  • Get a website-building program and do it yourself. While this might work for your dried bug page, if you are unsure of your design eye and ability, then it's probably not the best choice if you're trying to make a sharp, professional impression (especially if you're trying to get people to part with their money). 
  • Learn a programming language (or two, or three) and build a website from scratch. 

- HTML is incredibly easy to learn, and if you are up to it, you will be able to tweak your web design any way you want, and you would not have to pay anybody else to update or change your site. 
- XHTML is the new web language set by W3C's standards. Almost identical to HTML, it follows a stricter set of rules for marking up information - what this means, for the most part, is minor changes to the way you write code. 
- CSS, which stands for "Cascading Style Sheets", gives more flexibility for styling the HTML. 
- A browser sided scripting language, such as JavaScript, allows you to make your page interactive. 
- A server sided scripting language (PHP, ASP with JavaScript or VB Script or Python) can be used to change the way web pages appear to different people and edit or create forums. They can also help store information about people who visit your site, like their username, settings, and even temporary "shopping carts" for commercial sites. 
- Wordpress is another great option for building website. Wordpress is a free application that can be installed on your web server and make updating and organizing content very easy. 
- AJAX (Asynchronous JavaScript and XML) is a technique of using a browser sided language and a server sided language to make the page get new information from the server without refreshing the page, often greatly reducing user wait time and vastly improving the user's experience but increasing bandwidth usage. Think of the possibilities: you could probably make a web based instant messaging service! 

  • Hire a professional. This is the best option for more advanced sites, especially e-commerce sites. 
  • Use a free static site generator to create your site structure, navigation, and CSS stylesheet for you, then download your files and put them on your own server. 

9. Use keywords that your target audience would search for to get a better search engine ranking. There are several tools available from Google, Overture, and third party software developers that can make the keyword research process easier. Sprinkle the keywords you've chosen throughout your text, but not to the extent that it hurts the quality of your content. Creating pages that are optimized for the search engines will help you get your site found which is really more important than design. What good is a site that no one sees? 

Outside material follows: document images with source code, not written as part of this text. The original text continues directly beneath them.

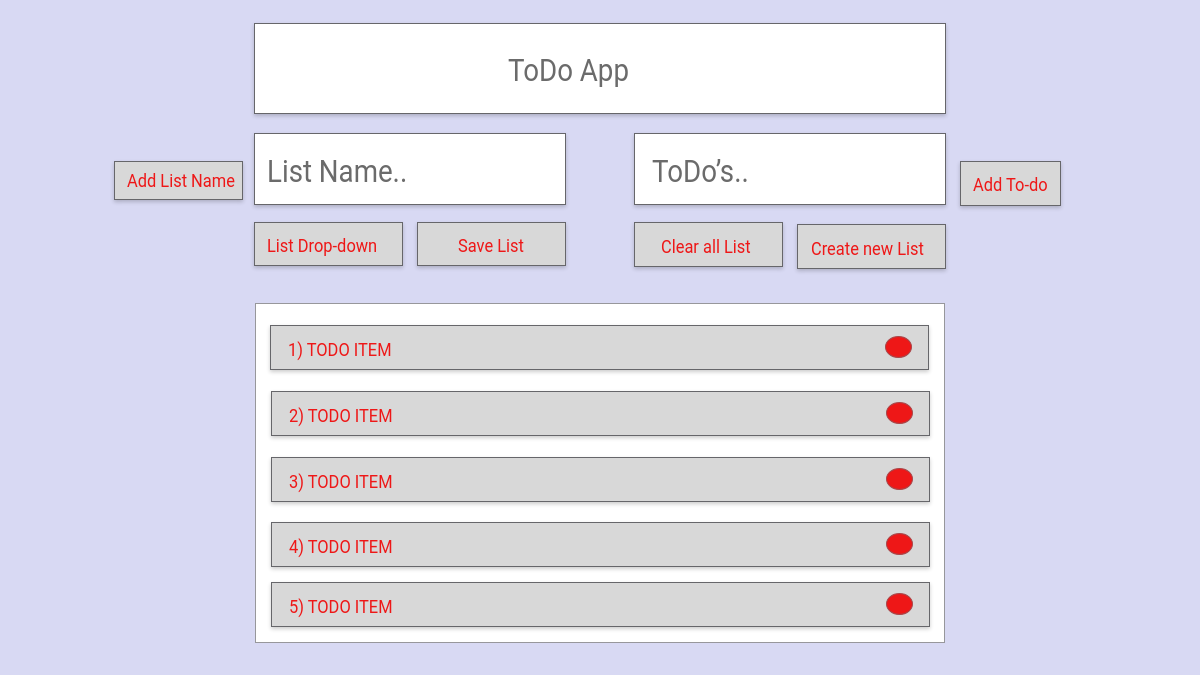
<!DOCTYPE html>
<html lang="en">
<head>
<meta charset="utf-8">
<title>ToDo App</title>
<style>
:root {
  --page: #d8d9f3;
  --surface: #ffffff;
  --control: #d8d8d8;
  --line: #66666a;
  --panel-line: #97979b;
  --ink: #6b6b6b;
  --accent: #ee1717;
  --shadow: 0 2px 4px rgba(0, 0, 0, .2);
}
* { box-sizing: border-box; margin: 0; padding: 0; }
body {
  width: 1200px;
  height: 675px;
  overflow: hidden;
  background: var(--page);
  font-family: Roboto, "Liberation Sans", sans-serif;
}
.app {
  display: flex;
  flex-direction: column;
  width: 1200px;
  height: 675px;
  padding-top: 23px;
}
.label {
  display: inline-block;
  white-space: nowrap;
  transform: scaleX(.865);
  transform-origin: left center;
}
.header, .field, .button, .item {
  display: flex;
  align-items: center;
  flex: none;
  border: 1px solid var(--line);
  box-shadow: var(--shadow);
}
.header, .field {
  background: var(--surface);
  color: var(--ink);
  font-size: 32px;
  padding-top: 3px;
}
.header {
  width: 692px;
  height: 91px;
  margin-left: 254px;
  padding-left: 253px;
}
.header h1 { font-size: inherit; font-weight: 400; }
.entry {
  display: flex;
  align-items: flex-start;
  height: 72px;
  margin-top: 19px;
  padding-left: 114px;
}
.field { width: 312px; height: 72px; }
.list-name { margin: 0 68px 0 11px; padding-left: 12px; }
.todo-text { margin-right: 14px; padding-left: 17px; }
.button, .item {
  background: var(--control);
  color: var(--accent);
  font-size: 19px;
  text-decoration: none;
}
.button { width: 149px; height: 44px; padding-top: 3px; }
.add-list { width: 129px; height: 39px; margin-top: 28px; padding: 0 0 0 12px; }
.add-todo { width: 101px; height: 45px; margin-top: 28px; padding: 2px 0 0 12px; }
.actions {
  display: flex;
  align-items: flex-start;
  gap: 14px;
  height: 46px;
  margin-top: 17px;
  padding-left: 254px;
}
.drop-down { padding-left: 12px; }
.save { padding-left: 40px; margin-right: 54px; }
.clear { height: 45px; padding-left: 26px; }
.create { height: 45px; margin-top: 2px; padding-left: 13px; }
.list {
  display: flex;
  flex-direction: column;
  width: 690px;
  height: 340px;
  margin: 35px 0 0 255px;
  padding: 21px 0 0 15px;
  background: var(--surface);
  border: 1px solid var(--panel-line);
  list-style: none;
}
.item {
  justify-content: space-between;
  width: 659px;
  height: 45px;
  margin-bottom: 21px;
  padding: 0 16px 0 17px;
}
.item:first-child { margin-left: -1px; }
.item:nth-child(3) { margin-bottom: 20px; }
.item:nth-child(4) { margin-bottom: 15px; }
.item .label { padding-top: 3px; }
.remove {
  width: 27px;
  height: 22px;
  margin-bottom: 1px;
  border: 1px solid #a8474a;
  border-radius: 50%;
  background: var(--accent);
}
</style>
</head>
<body>
<main class="app">
  <header class="header"><h1 class="label">ToDo App</h1></header>

  <section class="entry">
    <a class="button add-list" href="#"><span class="label">Add List Name</span></a>
    <div class="field list-name"><span class="label">List Name..</span></div>
    <div class="field todo-text"><span class="label">ToDo’s..</span></div>
    <a class="button add-todo" href="#"><span class="label">Add To-do</span></a>
  </section>

  <nav class="actions">
    <a class="button drop-down" href="#"><span class="label">List Drop-down</span></a>
    <a class="button save" href="#"><span class="label">Save List</span></a>
    <a class="button clear" href="#"><span class="label">Clear all List</span></a>
    <a class="button create" href="#"><span class="label">Create new List</span></a>
  </nav>

  <ul class="list">
    <li class="item"><span class="label">1) TODO ITEM</span><span class="remove"></span></li>
    <li class="item"><span class="label">2) TODO ITEM</span><span class="remove"></span></li>
    <li class="item"><span class="label">3) TODO ITEM</span><span class="remove"></span></li>
    <li class="item"><span class="label">4) TODO ITEM</span><span class="remove"></span></li>
    <li class="item"><span class="label">5) TODO ITEM</span><span class="remove"></span></li>
  </ul>
</main>
</body>
</html>
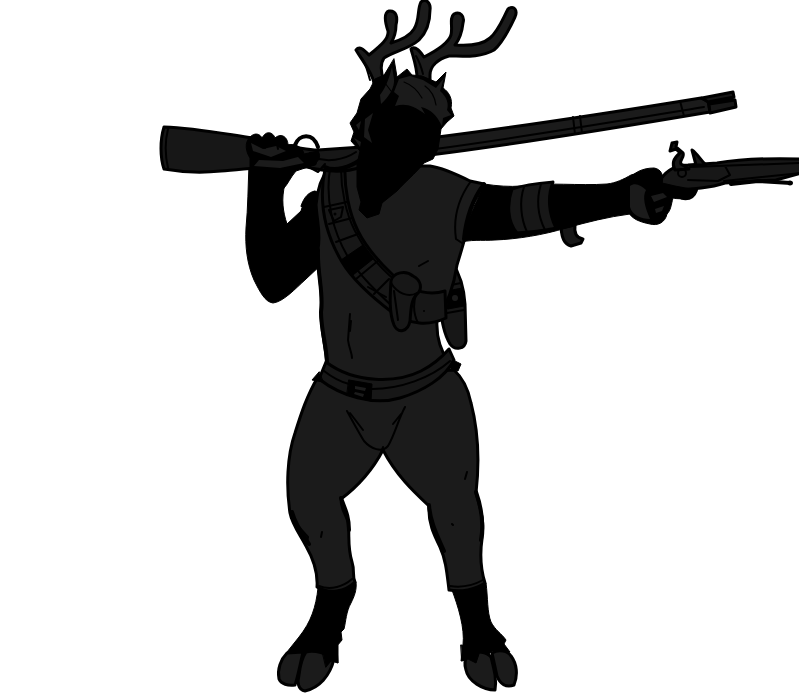
<!DOCTYPE html>
<html lang="en">
<head>
<meta charset="utf-8">
<title>Stag musketeer</title>
<style>
:root { --paper: #ffffff; --ink: #000000; --cloth: #1b1b1b; --leather: #171717; }
html, body { margin: 0; background: var(--paper); overflow: hidden; }
svg { display: block; width: 801px; height: 694px; }
.cloth, .leather, .fur { stroke: var(--ink); stroke-width: 3; stroke-linejoin: round; stroke-linecap: round; }
.cloth { fill: var(--cloth); }
.leather { fill: var(--leather); }
.fur { fill: var(--ink); stroke-width: 1; }
.line { fill: none; stroke: var(--ink); stroke-width: 2; stroke-linecap: round; stroke-linejoin: round; }
.fine { stroke-width: 1.2; }
.bold { stroke-width: 4; }
</style>
</head>
<body>
<svg viewBox="0 0 801 694" role="img" aria-label="Silhouetted stag figure with a musket on the shoulder, aiming a flintlock pistol">
  <defs>
    <clipPath id="muzzle-edge"><rect x="600" y="130" width="199" height="80"/></clipPath>
  </defs>

  <g id="hip-pistol">
    <path class="leather" d="M561 228 C562 238 564 244 571 246 L581 243 L583 239 C576 238 574 233 575 225 Z"/>
  </g>

  <g id="side-sheath">
    <path class="leather" d="M452 262 C460 274 464 288 465 304 L466 341 C465 349 455 351 450 344 C444 334 442 322 440 306 Z"/>
    <path class="fur" d="M447 291 L462 288 L464 306 L448 309 Z"/>
    <path class="line" d="M446 286 L461 283 M447 313 L464 310"/>
    <circle cx="455" cy="298" r="3" fill="#1b1b1b"/>
  </g>

  <g id="hooves-and-shins">
    <path class="fur" d="M318 588 L356 582 C357 590 354 597 351 603 C346 612 346 621 344 629 L341 632 L342 640 L337 646 L338 663 L330 657 L316 666 L304 652 L290 656 L287 652 L299 637 C311 622 316 607 318 588 Z"/>
    <path class="cloth" d="M306 652 C314 650 328 653 334 659 C330 676 319 688 305 691 C298 690 297 682 299 675 C300 666 302 658 306 652 Z"/>
    <path class="cloth" d="M287 653 L303 652 C300 665 298 676 295 685 C288 686 281 684 279 679 C277 669 281 659 287 653 Z"/>
    <path class="fur" d="M322 650 L338 645 L338 663 L331 661 L326 667 Z"/>
    <path class="fur" d="M452 590 L486 583 C488 598 487 612 491 622 C495 630 502 634 506 640 L504 644 L510 652 L501 655 L492 651 L481 663 L468 657 L461 661 L463 645 C465 628 458 606 452 590 Z"/>
    <path class="cloth" d="M468 655 C477 650 487 652 491 657 C494 669 497 680 495 690 C483 690 468 681 466 670 C464 664 465 659 468 655 Z"/>
    <path class="cloth" d="M492 653 C499 649 508 651 511 656 C517 664 518 675 514 685 C506 688 500 684 497 676 Z"/>
    <path class="fur" d="M461 645 L481 648 L476 663 L468 659 L462 661 Z"/>
  </g>

  <g id="breeches">
    <path class="cloth" d="M318 377 C307 395 301 414 295 433 C287 456 286 487 290 513 C292 524 299 533 306 546 C314 560 318 573 317 587 C329 594 345 592 355 582 C352 576 355 571 352 562 C347 546 350 535 348 522 C346 514 341 510 341 499 C357 487 372 471 383 450 C396 475 413 491 429 506 C428 523 434 535 440 547 C446 560 447 574 449 590 C461 592 475 590 485 583 C480 567 480 553 482 539 C485 521 480 508 476 493 C480 458 477 426 471 403 C468 388 463 378 454 370 Z"/>
    <path class="line" d="M347 411 C353 422 359 433 364 441 C371 449 382 453 388 446 C395 434 398 420 405 407 M350 413 L363 430 M401 414 L393 424 M383 447 L380 455"/>
    <path class="line bold" d="M292 512 C296 526 303 535 309 544 M341 498 C345 509 349 516 349 530 M429 505 C430 522 438 537 444 551 M476 492 C482 509 484 523 481 540"/>
    <path class="line" d="M299 527 L308 537 L307 543 M322 532 L321 537 M467 472 L465 479 M452 524 L453 525 M319 586 C331 591 344 586 352 579 M450 586 C463 588 474 585 483 580"/>
  </g>

  <g id="raised-arm">
    <path class="fur" d="M249 165 C248 187 248 207 246 228 C245 246 247 264 254 280 C260 292 265 302 273 303 C283 302 295 289 306 279 L322 264 L326 196 L315 191 C308 196 303 203 301 211 L287 224 C283 212 281 199 285 184 L294 164 Z"/>
  </g>

  <g id="aiming-arm">
    <path class="fur" d="M458 243 L484 184 C497 186 510 187 521 186 C548 182 579 186 607 184 C616 183 624 179 631 175 L641 172 L646 215 L630 214 C607 217 588 222 566 228 C543 235 518 239 495 240 C482 241 470 239 458 243 Z"/>
    <path class="leather" d="M512 189 C527 184 541 183 553 182 C547 197 549 214 556 228 C545 231 530 232 517 233 C507 221 507 203 512 189 Z"/>
    <path class="line" d="M524 187 C519 201 521 219 527 232 M541 184 C536 200 538 216 545 230"/>
  </g>

  <g id="tunic">
    <path class="cloth" d="M330 166 C322 176 317 191 316 205 C317 221 321 233 318 249 C317 270 323 290 321 309 C320 328 326 347 327 366 C350 391 414 394 449 363 C440 350 436 337 437 320 C447 305 454 285 457 265 C460 255 463 246 465 237 C466 220 473 199 484 184 L470 181 C458 175 444 168 430 166 Z"/>
    <path class="line" d="M471 181 C458 199 453 219 456 239 L462 243 M350 314 L348 340 C349 348 352 353 352 358 M419 266 L428 261 M351 321 L350 331"/>
    <path class="line bold" d="M484 184 C472 200 466 219 464 239 M318 250 C317 273 324 294 321 312 C321 331 327 347 327 364"/>
    <path class="fur" d="M301 206 C304 197 309 192 315 191 L317 210 Z"/>
  </g>

  <g id="bandolier">
    <path class="leather" d="M325 169 L345 165 C344 188 349 213 358 231 C366 247 380 263 393 275 C407 288 425 297 445 291 L446 318 C429 326 410 325 393 313 C373 298 354 282 342 262 C326 235 318 203 325 169 Z"/>
    <path class="line" d="M330 169 C325 199 333 232 348 257 C360 276 377 292 393 307 M341 168 C341 190 346 214 355 231 C366 253 385 273 402 286 M324 207 L347 202 M329 224 L352 218 M336 242 L358 234 M356 279 L379 260 M374 294 L389 279 M416 294 C413 304 414 315 418 323"/>
    <path class="fur" d="M341 260 L363 245 L373 259 L353 275 Z"/>
    <path class="line" d="M329 210 L343 207 L341 217 L334 221 Z M368 287 L386 297"/>
    <circle cx="335" cy="214" r="1.5"/>
    <path class="leather" d="M391 281 C393 272 406 270 413 276 C421 280 423 289 417 294 C411 300 411 309 410 321 C408 332 398 334 394 325 C389 313 390 296 391 281 Z"/>
    <path class="line" d="M391 283 C397 293 408 298 417 293 M394 291 L398 320"/>
    <circle cx="424" cy="311" r="1"/>
  </g>

  <g id="waist-belt">
    <path class="leather" d="M326 362 C355 384 397 383 421 371 C433 365 442 357 449 349 L454 360 C445 378 423 391 400 398 C373 406 341 396 319 379 Z"/>
    <path class="fur" d="M319 372 L312 380 L323 382 Z M453 360 L461 364 L458 371 L450 370 Z"/>
    <path class="fur" d="M349 380 L372 384 L371 401 L347 395 Z"/>
    <path d="M355 386 L366 388 L365 391 L355 389 Z M355 392 L364 394 L363 397 L354 394 Z" fill="#1b1b1b"/>
    <path class="line" d="M324 371 C333 378 341 382 349 384 M372 389 C400 389 431 378 450 361"/>
  </g>

  <g id="musket">
    <path class="cloth" d="M430 138 C510 128 609 113 701 98 L708 101 L710 112 C621 127 526 143 430 155 Z"/>
    <path class="leather" d="M702 98 L733 92 L734 97 L708 102 Z M709 104 L735 100 L736 107 L710 113 Z"/>
    <path class="line" d="M435 149 C525 137 613 122 704 107 M573 117 L575 134 M580 116 L582 133 M680 101 L684 116"/>
    <path class="leather" d="M164 127 C195 128 225 134 253 138 C278 143 300 150 318 150 L362 147 L380 158 L362 167 C341 174 325 171 307 167 C280 164 249 169 221 171 C202 173 181 172 164 169 C160 157 160 140 164 127 Z"/>
    <path class="line" d="M168 129 C165 141 165 155 168 168 M312 157 C327 163 344 160 356 152 M310 153 L307 166 L318 172 L325 164"/>
    <path class="line bold" d="M295 145 C299 134 313 132 318 147 M325 167 C335 172 350 167 360 160"/>
    <circle class="line" cx="313" cy="162" r="3"/>
  </g>

  <g id="gripping-hand">
    <path class="fur" d="M250 183 L250 158 C246 152 244 143 250 137 C255 132 260 134 262 138 C266 130 273 132 275 138 C282 132 288 138 288 145 C296 143 303 148 304 154 L318 151 C322 157 318 164 308 167 L296 171 C290 178 288 184 284 188 Z"/>
    <path d="M251 143 L263 149 L276 146 L286 151 L271 157 L253 151 Z M259 160 L283 161 L298 157 L304 163 L280 168 L254 166 Z" fill="#1b1b1b"/>
    <path class="line" d="M263 138 L265 148 M276 138 L278 149"/>
  </g>

  <g id="flintlock-pistol" clip-path="url(#muzzle-edge)">
    <path class="leather" d="M661 179 C667 170 677 165 688 165 L717 163 C741 159 770 158 802 159 L802 173 L776 180 L725 183 C710 188 693 189 675 190 L661 194 Z"/>
    <path class="line" d="M690 167 L801 163 M724 181 L801 173 M688 180 L718 181 L730 175 L725 166"/>
    <path class="line bold" d="M731 184 L758 181 L791 183"/>
    <circle cx="790" cy="183" r="2.5"/>
    <path class="leather" d="M675 170 C671 163 675 157 680 153 L676 149 L670 151 L672 143 L677 142 L676 147 L683 153 C685 157 679 160 681 164 L689 169 Z"/>
    <path class="leather" d="M696 165 L692 150 C698 154 700 160 706 165 Z"/>
    <path class="line bold" d="M675 190 C679 201 692 201 696 190"/>
    <circle class="line" cx="682" cy="173" r="4"/>
  </g>

  <g id="aiming-hand">
    <path class="fur" d="M627 181 C634 172 643 168 654 168 C661 169 664 175 662 183 L675 186 L696 190 C692 198 681 200 673 198 C671 205 671 210 667 214 C665 223 657 226 650 224 C640 222 631 219 628 211 Z"/>
    <path d="M630 186 C635 182 641 185 646 190 C642 197 645 207 650 219 C641 219 632 215 630 207 Z M651 196 L663 193 L667 197 L654 202 Z M655 209 L664 206 L662 211 L656 213 Z" fill="#1b1b1b"/>
  </g>

  <g id="antlers">
    <path class="cloth" d="M374 83 C372 72 363 62 356 50 C360 45 365 51 369 55 C380 46 389 39 388 31 C385 22 383 13 389 11 C396 10 398 17 396 25 C396 32 394 38 391 43 C401 40 410 36 414 29 C420 20 417 9 421 2 C426 -2 431 3 430 10 C430 22 426 33 419 40 C409 49 395 51 384 58 C380 64 381 73 384 81 Z"/>
    <path class="cloth" d="M417 82 C418 70 414 60 411 49 C416 45 421 53 424 57 C436 51 448 44 451 35 C453 27 449 18 454 14 C460 11 465 16 463 23 C462 32 459 40 455 45 C468 46 482 45 490 38 C499 30 503 18 508 9 C514 5 518 10 515 17 C509 30 502 43 494 50 C480 58 463 56 449 56 C438 59 430 66 430 75 L430 85 Z"/>
    <path class="line" d="M370 80 C367 70 366 62 360 56 M423 74 C421 66 419 61 416 56"/>
  </g>

  <g id="head">
    <path class="fur" d="M394 59 L397 77 L407 69 L412 75 L422 76 L436 82 L446 72 L443 88 C449 92 453 99 451 108 L454 116 L447 122 L441 129 L438 149 L433 159 L424 163 C414 175 406 181 397 191 L382 203 L379 214 L367 218 L359 210 L361 202 L357 187 L357 164 L360 151 L351 141 L354 132 L350 123 L357 113 L361 99 L370 89 L375 79 L384 75 Z"/>
    <path d="M399 79 L410 76 L423 80 L436 88 L444 78 L440 91 C447 97 449 104 447 110 L451 115 L443 118 L442 126 C437 116 431 109 421 107 L425 114 C413 105 405 103 395 106 L399 96 L394 92 Z" fill="#1b1b1b"/>
    <path d="M392 67 C389 79 386 87 380 95 L381 104 C389 97 395 87 394 79 Z M365 119 L373 113 L368 130 L372 143 L364 137 Z M356 125 L361 121 L359 130 Z M354 138 L361 142 L360 147 Z" fill="#1b1b1b"/>
    <path class="line fine" d="M404 82 C412 85 418 91 422 98 M425 86 C432 91 435 98 436 105 M385 83 L391 91"/>
  </g>
</svg>
</body>
</html>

10. Upload your website. Your web host may have an FTP feature, or you can download your own FTP program like FileZilla. If you hired a professional to design the website, he or she may take care of this for you. 

11. Test drive your website. When you finish your website, do usability testing. You can do this by simply asking a few friends or family members to use your website. Give them a specific task like "edit your profile" or "buy an alpaca sweater from the bargains page." Sit behind them and watch them navigate. Do not help them. You will likely find areas where you need to improve navigation or clarify some instructions. 

12. Inspect your website. Missing tags, broken links, search engine optimization, and website design flaws are all factors which may affect your website's traffic and revenues. You may also generate a free full-functioning site map to submit to search engines like Google in a matter of minutes. 

13. Advertise. Submit your site to major search engines. Tell your friends. Use an e-mail address with your domain. Visit other websites that complement (not compete with) yours, and offer to exchange links. Post constructively on blogs and forums, and put your URL in your signature. 

14. Use article marketing to get back links to your website which will also help your website get found by the search engines. 

15. Provide quality content and service. Take constructive feedback seriously. Other band members, fans, and friends may all have easier navigation ideas. Think about your target market: their needs, their frustrations, their circumstances, and seek to make their lives easier. Strive for a win-win situation for you and your visitors.